“It was great to see what everyone had done this semester,” said Betsy Nolen, a graduate student pursuing her Master in Architecture. “It was great to be able to interact with Frederick as well as other disciplines within the university. Everyone was happy to help and it was an important collaborative project.”
Launched last September with the support of Provost Mary Ann Rankin, PALS is a bold new way of leveraging student ingenuity and faculty expertise campus-wide, providing real solutions to sustainability issues facing Maryland communities. Working with one designated community each academic year, PALS pairs custom coursework with challenges that are defined by the partner community. Projects range from stormwater management to revitalizing a downtown block. Despite its freshman status, PALS is the second largest of 18 action-learning initiatives in the United States, with a roster of 30 courses and over 350 students from 10 disciplines across campus.
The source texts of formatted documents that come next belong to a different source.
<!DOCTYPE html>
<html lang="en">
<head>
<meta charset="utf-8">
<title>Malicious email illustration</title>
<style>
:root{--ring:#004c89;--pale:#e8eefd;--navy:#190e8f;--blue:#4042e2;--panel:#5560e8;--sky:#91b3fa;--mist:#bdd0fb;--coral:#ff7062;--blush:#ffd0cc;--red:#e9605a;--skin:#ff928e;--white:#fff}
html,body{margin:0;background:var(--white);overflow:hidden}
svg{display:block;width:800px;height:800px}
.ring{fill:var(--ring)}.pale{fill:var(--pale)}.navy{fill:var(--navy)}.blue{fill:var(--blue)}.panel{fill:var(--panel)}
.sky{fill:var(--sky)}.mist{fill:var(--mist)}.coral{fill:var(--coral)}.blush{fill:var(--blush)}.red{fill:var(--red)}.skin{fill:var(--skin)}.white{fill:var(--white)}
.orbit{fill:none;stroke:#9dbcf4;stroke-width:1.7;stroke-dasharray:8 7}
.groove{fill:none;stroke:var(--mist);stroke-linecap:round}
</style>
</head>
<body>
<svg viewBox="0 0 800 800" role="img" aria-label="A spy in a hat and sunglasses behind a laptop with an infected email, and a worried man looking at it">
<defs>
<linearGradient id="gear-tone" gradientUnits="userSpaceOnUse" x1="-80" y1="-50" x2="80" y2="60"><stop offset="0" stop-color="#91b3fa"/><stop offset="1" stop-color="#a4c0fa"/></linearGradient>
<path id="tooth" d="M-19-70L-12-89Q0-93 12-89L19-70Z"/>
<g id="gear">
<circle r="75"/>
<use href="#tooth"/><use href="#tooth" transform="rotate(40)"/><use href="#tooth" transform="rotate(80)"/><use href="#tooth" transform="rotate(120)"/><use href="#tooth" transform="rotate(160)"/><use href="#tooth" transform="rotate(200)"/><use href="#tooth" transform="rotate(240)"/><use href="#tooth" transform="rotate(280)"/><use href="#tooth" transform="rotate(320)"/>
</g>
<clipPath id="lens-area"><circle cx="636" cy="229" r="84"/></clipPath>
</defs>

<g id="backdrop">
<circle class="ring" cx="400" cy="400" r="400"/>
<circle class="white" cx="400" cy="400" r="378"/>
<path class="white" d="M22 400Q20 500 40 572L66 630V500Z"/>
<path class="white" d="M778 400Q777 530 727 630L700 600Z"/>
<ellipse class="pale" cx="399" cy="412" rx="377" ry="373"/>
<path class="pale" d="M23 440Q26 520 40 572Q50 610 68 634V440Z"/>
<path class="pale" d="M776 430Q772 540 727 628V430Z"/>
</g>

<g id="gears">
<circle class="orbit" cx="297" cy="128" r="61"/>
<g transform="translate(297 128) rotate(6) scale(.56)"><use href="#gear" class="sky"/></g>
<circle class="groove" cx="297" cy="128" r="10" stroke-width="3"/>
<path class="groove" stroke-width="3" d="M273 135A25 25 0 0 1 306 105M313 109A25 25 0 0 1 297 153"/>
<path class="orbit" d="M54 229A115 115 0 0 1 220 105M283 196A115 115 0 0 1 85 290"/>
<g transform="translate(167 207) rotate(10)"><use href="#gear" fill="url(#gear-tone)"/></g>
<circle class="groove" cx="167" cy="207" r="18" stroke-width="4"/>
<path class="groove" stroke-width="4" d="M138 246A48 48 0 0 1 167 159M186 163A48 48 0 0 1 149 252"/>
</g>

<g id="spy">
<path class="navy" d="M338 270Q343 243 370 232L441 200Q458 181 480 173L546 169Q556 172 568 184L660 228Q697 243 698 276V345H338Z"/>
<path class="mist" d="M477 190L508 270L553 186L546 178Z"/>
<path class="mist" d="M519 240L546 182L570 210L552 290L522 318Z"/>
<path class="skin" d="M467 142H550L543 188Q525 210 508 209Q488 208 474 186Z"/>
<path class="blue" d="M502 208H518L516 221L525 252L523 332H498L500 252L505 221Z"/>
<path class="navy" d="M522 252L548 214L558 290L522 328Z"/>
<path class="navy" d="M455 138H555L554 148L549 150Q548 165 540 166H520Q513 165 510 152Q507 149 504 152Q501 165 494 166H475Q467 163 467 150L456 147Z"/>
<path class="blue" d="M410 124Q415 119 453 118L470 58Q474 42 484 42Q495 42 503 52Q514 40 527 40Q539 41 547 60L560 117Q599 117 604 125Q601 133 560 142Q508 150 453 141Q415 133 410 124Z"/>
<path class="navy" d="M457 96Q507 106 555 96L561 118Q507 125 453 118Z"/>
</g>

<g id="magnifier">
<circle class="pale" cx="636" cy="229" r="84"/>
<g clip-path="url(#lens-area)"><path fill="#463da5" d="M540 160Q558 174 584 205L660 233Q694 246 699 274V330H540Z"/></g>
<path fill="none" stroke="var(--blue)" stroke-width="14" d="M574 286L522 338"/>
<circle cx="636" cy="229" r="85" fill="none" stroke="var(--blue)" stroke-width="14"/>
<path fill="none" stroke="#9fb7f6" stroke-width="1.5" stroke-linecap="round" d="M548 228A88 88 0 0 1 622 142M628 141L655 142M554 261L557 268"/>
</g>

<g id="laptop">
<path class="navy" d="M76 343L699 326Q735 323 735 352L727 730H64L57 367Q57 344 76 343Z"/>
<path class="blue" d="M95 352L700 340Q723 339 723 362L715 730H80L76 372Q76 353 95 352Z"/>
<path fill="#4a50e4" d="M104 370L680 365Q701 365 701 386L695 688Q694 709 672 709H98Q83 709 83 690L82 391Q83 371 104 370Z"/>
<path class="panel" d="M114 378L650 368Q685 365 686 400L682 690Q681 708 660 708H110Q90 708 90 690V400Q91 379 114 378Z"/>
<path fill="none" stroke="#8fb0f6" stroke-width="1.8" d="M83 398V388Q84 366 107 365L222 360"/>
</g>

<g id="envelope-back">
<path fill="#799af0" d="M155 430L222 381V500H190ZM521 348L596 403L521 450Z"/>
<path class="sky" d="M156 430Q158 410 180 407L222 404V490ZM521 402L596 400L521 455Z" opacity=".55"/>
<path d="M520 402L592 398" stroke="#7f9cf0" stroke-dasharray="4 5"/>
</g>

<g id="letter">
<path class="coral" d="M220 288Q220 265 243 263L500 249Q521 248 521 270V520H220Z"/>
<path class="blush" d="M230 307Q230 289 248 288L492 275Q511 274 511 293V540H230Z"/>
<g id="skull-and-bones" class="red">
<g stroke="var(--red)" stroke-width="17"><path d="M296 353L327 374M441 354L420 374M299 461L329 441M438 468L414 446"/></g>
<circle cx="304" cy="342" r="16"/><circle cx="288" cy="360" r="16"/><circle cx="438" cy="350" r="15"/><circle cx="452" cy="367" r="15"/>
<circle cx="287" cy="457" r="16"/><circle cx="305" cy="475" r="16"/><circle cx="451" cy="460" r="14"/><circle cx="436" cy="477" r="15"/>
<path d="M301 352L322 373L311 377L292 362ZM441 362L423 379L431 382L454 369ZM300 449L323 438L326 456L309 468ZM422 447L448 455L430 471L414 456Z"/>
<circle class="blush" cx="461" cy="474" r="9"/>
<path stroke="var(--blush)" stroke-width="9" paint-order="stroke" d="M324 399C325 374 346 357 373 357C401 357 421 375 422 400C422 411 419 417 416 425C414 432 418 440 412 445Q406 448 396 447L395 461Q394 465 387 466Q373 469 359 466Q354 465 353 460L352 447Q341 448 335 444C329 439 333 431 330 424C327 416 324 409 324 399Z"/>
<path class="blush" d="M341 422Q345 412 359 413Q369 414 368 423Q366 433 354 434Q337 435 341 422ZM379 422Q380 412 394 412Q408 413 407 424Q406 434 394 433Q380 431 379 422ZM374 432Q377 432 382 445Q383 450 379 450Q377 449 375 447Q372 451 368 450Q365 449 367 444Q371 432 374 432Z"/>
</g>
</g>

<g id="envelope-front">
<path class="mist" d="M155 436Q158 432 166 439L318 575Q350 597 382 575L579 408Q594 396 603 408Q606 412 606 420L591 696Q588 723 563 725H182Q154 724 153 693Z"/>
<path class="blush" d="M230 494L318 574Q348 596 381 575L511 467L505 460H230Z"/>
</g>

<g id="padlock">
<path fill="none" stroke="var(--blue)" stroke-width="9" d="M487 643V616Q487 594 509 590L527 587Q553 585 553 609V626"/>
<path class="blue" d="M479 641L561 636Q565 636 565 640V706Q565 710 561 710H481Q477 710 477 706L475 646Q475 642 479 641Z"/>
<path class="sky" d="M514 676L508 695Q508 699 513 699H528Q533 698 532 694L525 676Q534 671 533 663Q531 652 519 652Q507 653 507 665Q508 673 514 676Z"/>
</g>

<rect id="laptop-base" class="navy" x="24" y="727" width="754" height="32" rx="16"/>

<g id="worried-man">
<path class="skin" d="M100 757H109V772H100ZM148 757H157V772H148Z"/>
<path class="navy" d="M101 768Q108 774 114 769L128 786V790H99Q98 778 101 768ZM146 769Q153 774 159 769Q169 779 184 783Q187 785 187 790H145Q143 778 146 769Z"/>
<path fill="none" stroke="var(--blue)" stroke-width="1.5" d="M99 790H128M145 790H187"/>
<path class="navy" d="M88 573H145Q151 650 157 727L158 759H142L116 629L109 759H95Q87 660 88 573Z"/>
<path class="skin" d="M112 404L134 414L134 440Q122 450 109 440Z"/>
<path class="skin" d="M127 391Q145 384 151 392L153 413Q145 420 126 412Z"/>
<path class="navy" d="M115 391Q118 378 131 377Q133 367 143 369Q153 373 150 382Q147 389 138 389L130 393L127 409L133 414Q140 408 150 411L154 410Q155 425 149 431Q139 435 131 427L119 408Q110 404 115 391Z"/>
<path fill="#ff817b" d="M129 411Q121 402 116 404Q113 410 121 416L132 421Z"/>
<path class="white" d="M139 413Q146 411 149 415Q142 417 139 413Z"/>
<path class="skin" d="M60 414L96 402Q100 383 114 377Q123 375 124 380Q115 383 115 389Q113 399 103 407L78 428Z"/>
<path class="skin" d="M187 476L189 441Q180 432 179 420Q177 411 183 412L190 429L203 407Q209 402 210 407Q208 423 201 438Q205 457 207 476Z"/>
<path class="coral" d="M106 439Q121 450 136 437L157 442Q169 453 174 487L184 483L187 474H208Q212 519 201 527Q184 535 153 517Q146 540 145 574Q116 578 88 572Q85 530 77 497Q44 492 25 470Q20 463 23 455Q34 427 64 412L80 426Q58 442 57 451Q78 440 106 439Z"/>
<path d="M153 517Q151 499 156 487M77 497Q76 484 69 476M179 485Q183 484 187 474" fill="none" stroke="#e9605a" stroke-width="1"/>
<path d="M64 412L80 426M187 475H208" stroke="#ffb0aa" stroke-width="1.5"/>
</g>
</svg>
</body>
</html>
Prior to PALS, most university “community-engaged” coursework operated in a vacuum, often limited by the size of the class and length of the course. The aim of PALS is to funnel these efforts and provide a concentrated, well-orchestrated surge of novel ideas and approaches to the economic, social and environmental challenges for one community. The meaningful, on-the-ground community engagement not only provides a living case study for students, it offers a rewarding interactive experience that mirrors future professional interactions within their disciplines.
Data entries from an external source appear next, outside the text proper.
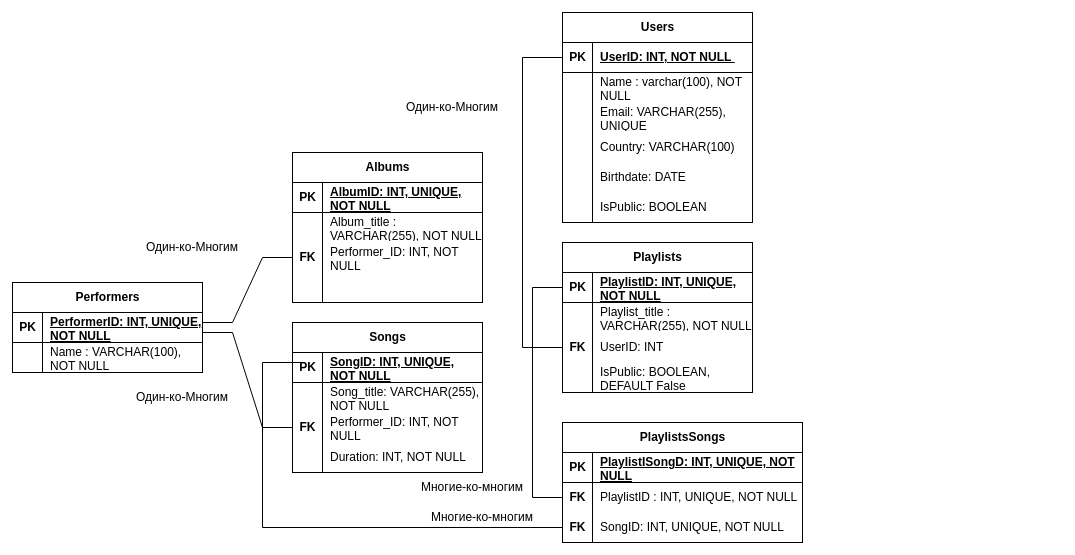
<!DOCTYPE html>
<html lang="ru">
<head>
<meta charset="utf-8">
<title>Схема базы данных</title>
<style>
:root { --paper: #fff; --ink: #000; --row: 30px; }
* { box-sizing: border-box; margin: 0; }
body { background: var(--paper); overflow: hidden; }
.diagram {
  position: relative; width: 1075px; height: 555px; overflow: hidden;
  background: var(--paper); color: var(--ink);
  font: 12px/14px "Liberation Sans", Arial, sans-serif; white-space: nowrap;
}
.entity {
  position: absolute; width: 191px; overflow: hidden;
  border: 1px solid var(--ink); background: var(--paper);
}
.entity h2 {
  height: var(--row); padding-top: 7px; font: inherit; font-weight: bold;
  text-align: center; border-bottom: 1px solid var(--ink);
}
.row { display: grid; grid-template-columns: 30px 1fr; height: var(--row); }
.row b { padding-top: 7px; text-align: center; border-right: 1px solid var(--ink); }
.row span { height: 28px; padding: 7px 0 0 7px; overflow: hidden; }
.row.wrap span { padding-top: 2px; }
.row.primary { border-bottom: 1px solid var(--ink); }
.row.primary span { height: 29px; font-weight: bold; text-decoration: underline; }
#performers { left: 12px; top: 282px; height: 91px; }
#albums { left: 292px; top: 152px; height: 151px; }
#songs { left: 292px; top: 322px; height: 151px; }
#users { left: 562px; top: 12px; height: 211px; }
#playlists { left: 562px; top: 242px; height: 151px; }
#playlists-songs { left: 562px; top: 422px; width: 241px; height: 121px; }
.relations { position: absolute; left: 0; top: 0; fill: none; stroke: var(--ink); }
.relation-name { position: absolute; width: 120px; text-align: center; }
</style>
</head>
<body>
<main class="diagram">
  <section class="entity" id="performers">
    <h2>Performers</h2>
    <div class="row primary wrap"><b>PK</b><span>PerformerID: INT, UNIQUE,<br>NOT NULL</span></div>
    <div class="row wrap"><b></b><span>Name : VARCHAR(100),<br>NOT NULL</span></div>
  </section>

  <section class="entity" id="albums">
    <h2>Albums</h2>
    <div class="row primary wrap"><b>PK</b><span>AlbumID: INT, UNIQUE,<br>NOT NULL</span></div>
    <div class="row wrap"><b></b><span>Album_title :<br>VARCHAR(255), NOT NULL</span></div>
    <div class="row wrap"><b>FK</b><span>Performer_ID: INT, NOT<br>NULL</span></div>
    <div class="row"><b></b><span></span></div>
  </section>

  <section class="entity" id="songs">
    <h2>Songs</h2>
    <div class="row primary wrap"><b>PK</b><span>SongID: INT, UNIQUE,<br>NOT NULL</span></div>
    <div class="row wrap"><b></b><span>Song_title: VARCHAR(255),<br>NOT NULL</span></div>
    <div class="row wrap"><b>FK</b><span>Performer_ID: INT, NOT<br>NULL</span></div>
    <div class="row"><b></b><span>Duration: INT, NOT NULL</span></div>
  </section>

  <section class="entity" id="users">
    <h2>Users</h2>
    <div class="row primary"><b>PK</b><span>UserID: INT, NOT NULL&nbsp;</span></div>
    <div class="row wrap"><b></b><span>Name : varchar(100), NOT<br>NULL</span></div>
    <div class="row wrap"><b></b><span>Email: VARCHAR(255),<br>UNIQUE</span></div>
    <div class="row"><b></b><span>Country: VARCHAR(100)</span></div>
    <div class="row"><b></b><span>Birthdate: DATE</span></div>
    <div class="row"><b></b><span>IsPublic: BOOLEAN</span></div>
  </section>

  <section class="entity" id="playlists">
    <h2>Playlists</h2>
    <div class="row primary wrap"><b>PK</b><span>PlaylistID: INT, UNIQUE,<br>NOT NULL</span></div>
    <div class="row wrap"><b></b><span>Playlist_title :<br>VARCHAR(255), NOT NULL</span></div>
    <div class="row"><b>FK</b><span>UserID: INT</span></div>
    <div class="row wrap"><b></b><span>IsPublic: BOOLEAN,<br>DEFAULT False</span></div>
  </section>

  <section class="entity" id="playlists-songs">
    <h2>PlaylistsSongs</h2>
    <div class="row primary wrap"><b>PK</b><span>PlaylistISongD: INT, UNIQUE, NOT<br>NULL</span></div>
    <div class="row"><b>FK</b><span>PlaylistID : INT, UNIQUE, NOT NULL</span></div>
    <div class="row"><b>FK</b><span>SongID: INT, UNIQUE, NOT NULL</span></div>
  </section>

  <svg class="relations" width="1075" height="555" viewBox="0 0 1075 555" aria-hidden="true">
    <g transform="translate(.5 .5)">
      <polyline points="202,322 232,322 262,257 292,257"/>
      <polyline points="202,332 232,332 262,427 292,427"/>
      <polyline points="302,362 262,362 262,527 562,527"/>
      <polyline points="562,57 522,57 522,347 562,347"/>
      <polyline points="562,287 532,287 532,497 562,497"/>
    </g>
  </svg>

  <p class="relation-name" style="left:392px;top:100px">Один-ко-Многим</p>
  <p class="relation-name" style="left:132px;top:240px">Один-ко-Многим</p>
  <p class="relation-name" style="left:122px;top:390px">Один-ко-Многим</p>
  <p class="relation-name" style="left:412px;top:480px">Многие-ко-многим</p>
  <p class="relation-name" style="left:422px;top:510px">Многие-ко-многим</p>
</main>
</body>
</html>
“This has truly been a win-win situation for us,” says Uri Avin, Director of the PALS program. “Frederick saw the value in what the University can offer and has dedicated the time and effort to help our students as they develop their projects. That kind of collaboration is what makes this program both effective and meaningful for all involved.”
In November, PALS administrators met with representatives from the other 17 action-learning programs in the U.S. to share stories and to develop the Educational Partnerships for Innovation in Communities Network (EPIC). During the next year, EPIC will network to organize the programs' efforts in order to showcase their impacts nationwide. PALS also launches an “in residence” mini-PALS program in College Park this month, which will be on-going as part of the university’s town-gown relationship.
In the meantime, work in Frederick continues. This semester brings a roster of 12 additional courses dedicated to the city, including a citywide composting program, a watershed recreation management plan, a development plan for East Frederick and enhancements to the city’s Sustainability Plan. Frederick City officials and students have already met to discuss project goals and conduct fieldwork.
“I’m so impressed with the level of work,” said Alderman O’Connor to the students and faculty. “If we can do ten percent, five percent, even one percent of what you brought forward, then this partnership has been worth it for the City of Frederick.”
“We are very pleased with the results of the first semester,” said Gerrit Knaap, Director of the National Center for Smart Growth. “This program has incredible potential, not just for the jurisdictions we serve, but for the way it can shape the future of education.”